Traditional media companies aren’t in trouble because they’re not giving consumers what they want; they’re in trouble because they can’t collect money for it. It’s the natural outcome of an online economy that transfers wealth from ‘each according to his ability’ to ‘each according to what he can get away with.'”
And parasites certainly try to get away with a lot. With their masterful search engine optimization — which produces what I call the HuffPostification of headlines, titles that sound like a fifth-grader or a caveman (or, in the most successful of cases, a fifth-grader caveman) composed them and frequently feature the word “awesome” — they have perfected the craft of giving machines what algorithms think people want, then collecting money for it. Never mind the cultural footprint.
Having just returned from the annual Futures of Entertainment summit for my MIT fellowship, where Harvard’s Jonathan Zittrain brought back the now-infamous web-age adage, “If you aren’t paying for the product, you are the product,” I was particularly taken with Levine’s thoughtful argument that this entire imperfect information economy, with its parasites and its promises, was “a choice of design, not a requirement of technology.” As editors, curators, and publishers, we choose how to measure our merit, collect our money if we so choose, and, most importantly, serve our audience. As Levine puts it,
Like TV, the Internet is only as good as what’s on it.”
Levine goes on to examine the many facets of information value and intellectual property, from the devastation of the music business to Google’s war on copyright to how Europe is handling censorship, and in the end reminds us the tough calls that shape the future of the Internet will not be made with technology R&D breakthroughs but with ethical decisions on how to use that technology and what to value. He offers a poetic reminder by citing the first French copyright law, circa 1791:
The most sacred, the most unassailable, and the most personal of all properties is the composition, the fruit of the writer’s thought.”
Ultimately, I completely agree with Tyler Cowen when he says, “Everyone who follows cultural economics should read this book.”

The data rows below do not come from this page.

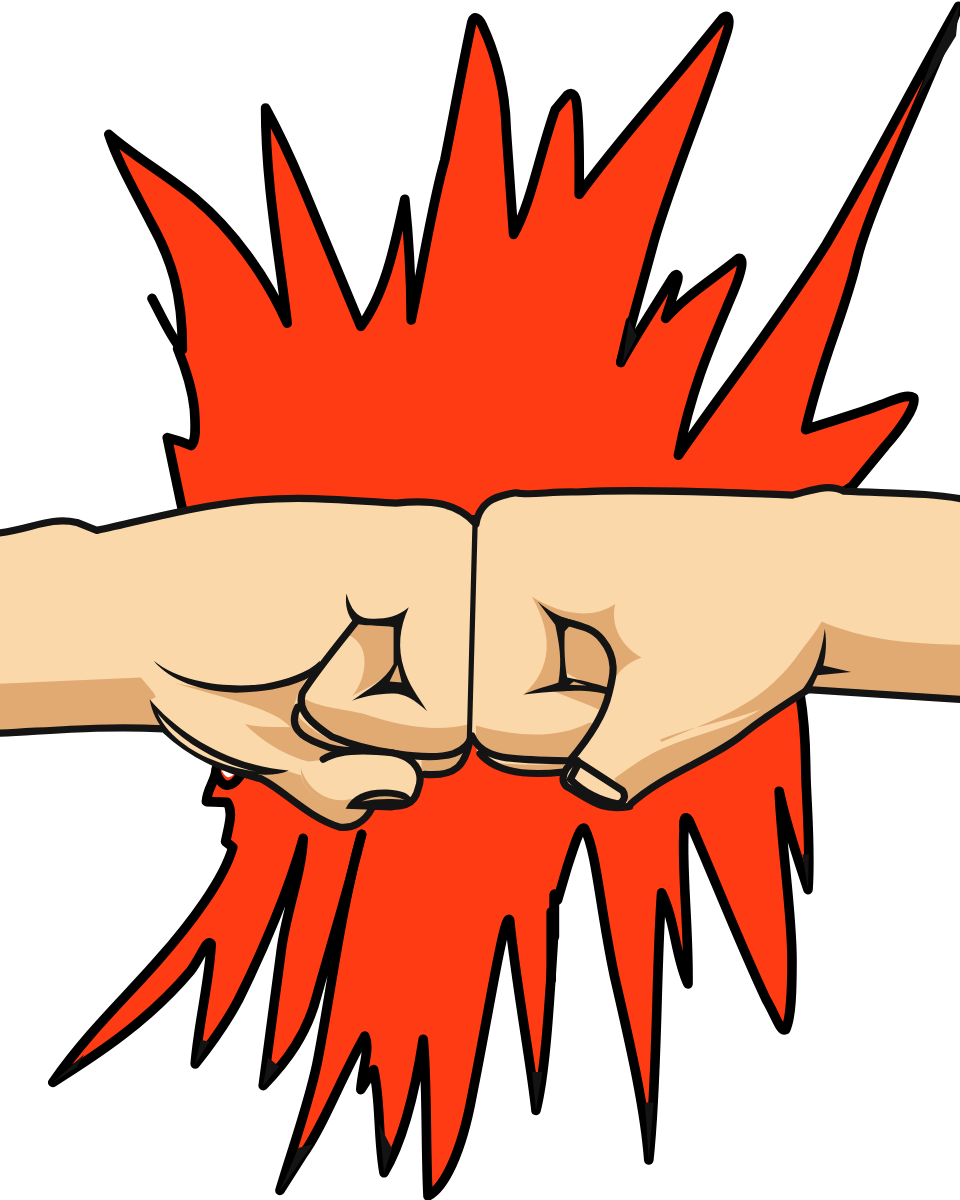
<!DOCTYPE html>
<html lang="en">
<head>
<meta charset="utf-8">
<title>Fist bump</title>
<style>
:root{--paper:#fff;--burst:#ff3b14;--ink:#000;--line:#141414;--skin:#fad8aa;--shade:#e1aa72}
html,body{margin:0;padding:0;background:var(--paper);overflow:hidden}
.poster{display:block;width:960px;height:1200px;background:var(--paper)}
.burst{fill:var(--burst);stroke:var(--ink);stroke-width:12;stroke-linejoin:round;stroke-linecap:round}
.burst-line{fill:none;stroke:var(--ink);stroke-width:12;stroke-linejoin:round;stroke-linecap:round}
.skin{fill:var(--skin)}
.shade{fill:var(--shade)}
.outline{fill:none;stroke:var(--line);stroke-width:9;stroke-linejoin:round;stroke-linecap:round}
.solid{fill:var(--line)}
.paper{fill:var(--paper)}
</style>
</head>
<body>
<svg class="poster" viewBox="0 0 1200 1500" role="img" aria-label="Two fists bumping in front of a red impact burst">
<g id="burst-top">
<path class="burst" d="M231 650L226 628L209 547Q225 551 239 557C246 550 244 530 243 512C240 482 231 458 222 436L228 437C228 366 214 324 189 279C164 231 146 199 136 168C168 196 212 221 245 249C290 287 332 344 359 404C349 318 332 230 332 135C349 166 365 201 378 232L451 408C482 366 494 304 506 249C510 288 514 344 514 400C530 324 541 251 556 200C566 150 580 72 590 27C592 19 599 22 603 32C623 75 632 122 633 165L642 293C664 254 675 190 694 137L709 119C716 113 720 121 721 130C725 165 724 205 724 243C764 188 810 136 855 82L904 22C911 16 913 27 909 39C882 126 843 215 818 300L776 453C798 414 817 386 841 347C847 339 850 345 845 357L832 398C858 369 890 350 923 323C931 322 927 340 917 364C894 419 865 480 848 569C904 488 972 402 1033 305C1090 208 1139 112 1198 8C1163 104 1084 262 1070 330C1052 402 1028 446 1007 537C1040 526 1073 517 1101 506C1117 500 1133 492 1142 497C1146 507 1126 536 1107 557L1065 608L1000 650Z"/>
<path class="burst-line" d="M190 373C202 395 213 421 227 437M788 402L776 453"/>
<path class="solid" d="M1166 72L1199 5L1195 45L1146 124Z"/>
<path class="solid" d="M786 400L796 420L778 456Z"/>
</g>
<g id="burst-bottom">
<path class="burst" d="M1000 868C1009 920 1006 950 1008 985C1010 1030 1013 1070 1010 1112C999 1078 984 1036 974 989C977 1060 990 1140 990 1200C990 1240 989 1272 982 1287C975 1290 970 1270 958 1250C924 1178 893 1098 861 1025C856 1018 854 1025 855 1037C852 1090 861 1160 860 1230C844 1196 844 1150 827 1116C820 1210 822 1350 811 1450C806 1386 790 1315 768 1220C749 1130 746 1066 731 1036C726 1030 718 1056 709 1084L697 1125L693 1118L692 1171C687 1250 682 1340 670 1388C664 1330 645 1230 637 1150C634 1145 629 1166 622 1201C612 1252 603 1305 590 1370C577 1440 556 1484 535 1495C532 1440 534 1350 529 1299C519 1364 505 1424 480 1466C472 1420 476 1376 467 1337L451 1362C453 1335 463 1310 456 1295C424 1352 404 1408 378 1444L350 1488C365 1437 384 1386 396 1331C413 1246 425 1140 452 1043C436 1110 414 1180 396 1245C384 1292 359 1326 329 1357C335 1310 343 1253 351 1192C357 1140 377 1094 379 1048C362 1110 328 1190 298 1250C281 1282 264 1305 244 1330C248 1280 262 1225 264 1180C259 1172 252 1195 238 1214C185 1277 120 1319 66 1353C110 1290 160 1244 198 1200C238 1155 280 1099 291 1059L282 1052C286 1032 292 1015 284 1003L258 1002C259 985 270 975 270 962L290 900Z"/>
<path class="burst-line" d="M452 1043C440 1084 429 1140 418 1190M270 966Q282 995 300 970M689 1140V1225M693 1118V1171"/>
<path class="paper" d="M277 963Q285 978 293 967L290 961Z"/>
<path class="solid" d="M66 1353L105 1318L96 1334ZM350 1488L373 1435L391 1430ZM811 1450L806 1378H817ZM670 1388L665 1340H678ZM474 1405L480 1466L490 1436ZM1010 1112L1003 1068H1011ZM329 1357L335 1322L349 1333ZM244 1330L251 1300L262 1302Z"/>
</g>

<g id="left-fist">
<path class="skin" d="M-10 667C35 664 60 645 96 653L121 663C180 651 240 632 320 625C380 620 430 625 495 629C540 624 572 629 595 655L588 922C582 957 570 971 527 968C528 1000 514 1010 465 1010C456 1028 440 1036 425 1034C384 1022 352 985 325 973C270 960 230 935 205 911C120 907 60 914 -10 917Z"/>
<g id="left-shading">
<path class="shade" d="M-10 855L176 847L192 866C204 892 222 908 242 918C275 942 314 957 360 964L325 973C270 960 230 935 205 911C120 907 60 914 -10 917Z"/>
<path class="skin" d="M188 875C215 914 285 955 360 964L330 920L215 860Z"/>
<path class="shade" d="M216 853C255 864 325 864 386 845C374 860 366 878 366 900C370 920 390 931 425 939L402 950L386 952C358 945 328 927 306 905C328 910 343 908 363 909C343 886 283 873 216 853Z"/>
<path class="shade" d="M360 964L325 973C352 985 384 1022 425 1034C440 1036 456 1028 465 1010L435 1008C405 1004 384 996 376 969Z"/>
<path class="skin" d="M376 870C395 839 425 803 448 776L588 760V925C576 946 535 950 475 940C420 932 376 903 376 870Z"/>
<path class="shade" d="M376 870C396 886 436 886 460 894C505 909 548 915 588 905V925C575 944 540 948 490 939C436 932 378 902 376 870Z"/>
<path class="shade" d="M370 893C390 915 420 930 445 937C410 940 366 922 370 893ZM527 947C550 949 572 943 585 932C581 956 571 968 527 968Z"/>
<path class="shade" d="M434 793L448 778L496 779L497 826C485 848 465 857 440 870C458 850 466 805 434 793Z"/>
</g>
<g id="left-lines">
<path class="outline" d="M-10 667C35 664 60 645 96 653L121 663C180 651 240 632 320 625C380 620 430 625 495 629C540 624 572 629 595 655L588 922C582 957 570 971 531 968"/>
<path class="outline" d="M-10 917C60 914 120 907 205 911C230 935 270 960 325 973C352 985 384 1022 425 1034C440 1036 456 1028 465 1010"/>
<path class="outline" d="M446 776C423 805 395 839 378 866C370 890 394 907 415 921C460 940 535 952 567 942C580 937 588 930 590 918"/>
<path class="outline" d="M372 884C360 909 376 921 400 930C414 936 425 939 450 938"/>
<path class="solid" d="M192 826C230 856 290 860 330 855C358 850 385 841 400 826L398 840C372 858 335 865 295 866C250 864 213 851 192 826ZM187 874C225 919 290 958 361 963C335 975 290 966 250 946C215 929 193 907 187 874Z"/>
<path class="skin" d="M197 892C232 934 285 958 322 965C274 958 218 936 197 892Z"/>
<path class="solid" d="M433 742C439 762 446 772 460 773C478 774 494 773 511 759C499 785 497 810 505 836C511 856 522 870 534 889C518 874 503 866 490 867C470 868 457 870 440 876C459 862 482 850 492 830V784C480 781 462 784 443 779C434 769 431 756 433 742Z"/>
<path class="shade" d="M497 831L502 853L487 852Z"/>
</g>
<g id="left-thumb">
<path class="skin" d="M402 950C420 939 450 936 490 941C519 946 530 966 523 985C518 1008 505 1010 465 1007L435 1008C403 1001 376 991 376 960Z"/>
<path class="shade" d="M376 960C376 991 403 1006 435 1008L440 998C418 1006 386 993 376 960Z"/>
<path class="outline" d="M404 949C420 939 450 936 490 941C519 946 530 966 523 985C518 1008 505 1010 465 1007"/>
<path class="solid" d="M432 1011C440 993 460 986 484 987C503 988 514 992 517 1005L490 1013Z"/>
<path class="shade" d="M452 1002C468 994 490 993 506 1000C490 998 470 998 452 1002Z"/>
</g>
</g>

<g id="right-fist">
<path class="skin" d="M597 660C601 632 615 620 645 616C660 620 690 614 720 615C800 611 900 615 990 619C1015 613 1035 604 1055 614C1110 617 1160 615 1210 625V877L1010 862C985 878 950 900 930 917C890 950 830 966 785 1008C755 1014 740 1003 715 987L705 965C650 972 620 965 598 944L590 918Z"/>
<g id="right-shading">
<path class="shade" d="M1027 777C1080 800 1140 806 1210 806V877L1010 862C985 878 950 900 930 917C890 950 830 966 785 1008L768 973C800 955 820 938 850 927C890 913 927 904 955 884L1005 862C920 911 850 900 790 945C870 903 945 895 1000 815C1010 802 1020 790 1027 777Z"/>
<path class="skin" d="M770 945C850 900 970 870 1027 777L960 740L800 850Z"/>
<path class="shade" d="M665 746C700 768 740 775 769 755C762 785 780 810 802 822C785 828 773 838 765 855C770 815 750 792 705 778L708 856L655 868C690 835 692 795 665 746Z"/>
<path class="shade" d="M705 778C750 790 778 820 764 862L735 856L706 840Z"/>
<path class="shade" d="M692 864C720 875 740 883 757 890L762 866L710 858ZM595 907C640 920 695 925 737 903L761 908L730 925L712 948C670 955 610 953 595 928Z"/>
<path class="shade" d="M612 952C640 957 680 957 708 953L704 965C665 971 630 966 612 952Z"/>
<path class="skin" d="M762 862C757 895 730 930 710 950L780 990L830 930Z"/>
<path class="shade" d="M768 973C800 950 823 934 858 926L890 939C850 953 820 975 785 1008Z"/>
</g>
<g id="right-lines">
<path class="outline" d="M595 655C599 630 615 620 645 616C660 620 690 614 720 615C800 611 900 615 990 619C1015 613 1035 604 1055 614C1110 617 1160 615 1210 625"/>
<path class="outline" d="M1210 875L1010 862C985 878 950 900 930 917C890 950 830 966 785 1008"/>
<path class="outline" d="M590 920C602 950 640 950 712 951M600 942C620 966 660 970 704 965"/>
<path class="outline" d="M702 776C725 782 742 785 753 800C774 826 765 850 761 867C754 898 730 930 712 951"/>
<path class="solid" d="M672 752C686 764 700 772 718 776L706 789C705 812 706 830 709 847C725 850 742 854 762 860V869C740 862 720 863 705 864C687 865 670 866 654 868C670 861 687 857 698 853C703 825 699 805 694 781Z"/>
<path class="shade" d="M712 856L717 852L733 857Z"/>
<path class="solid" d="M1031 786C1034 805 1032 820 1029 832L1064 840L1022 844L1012 866L995 872C1016 848 1027 820 1031 786Z"/>
</g>
<g id="right-thumb">
<path class="skin" d="M722 951L781 987C785 998 785 1003 783 1009C750 1014 740 1001 708 983C701 974 706 956 722 951Z"/>
<path class="outline" d="M722 951C706 956 699 974 708 983C740 1001 750 1014 787 1008"/>
<path class="outline" d="M724 953L778 988C783 995 780 1003 773 1005C748 1000 728 989 713 974Z"/>
</g>
</g>
</svg>
</body>
</html>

I, by the way, was happy to pay $13.99 for a Kindle copy of Levine’s book — and would’ve happily paid much more had he offered a pay-what-you-will option.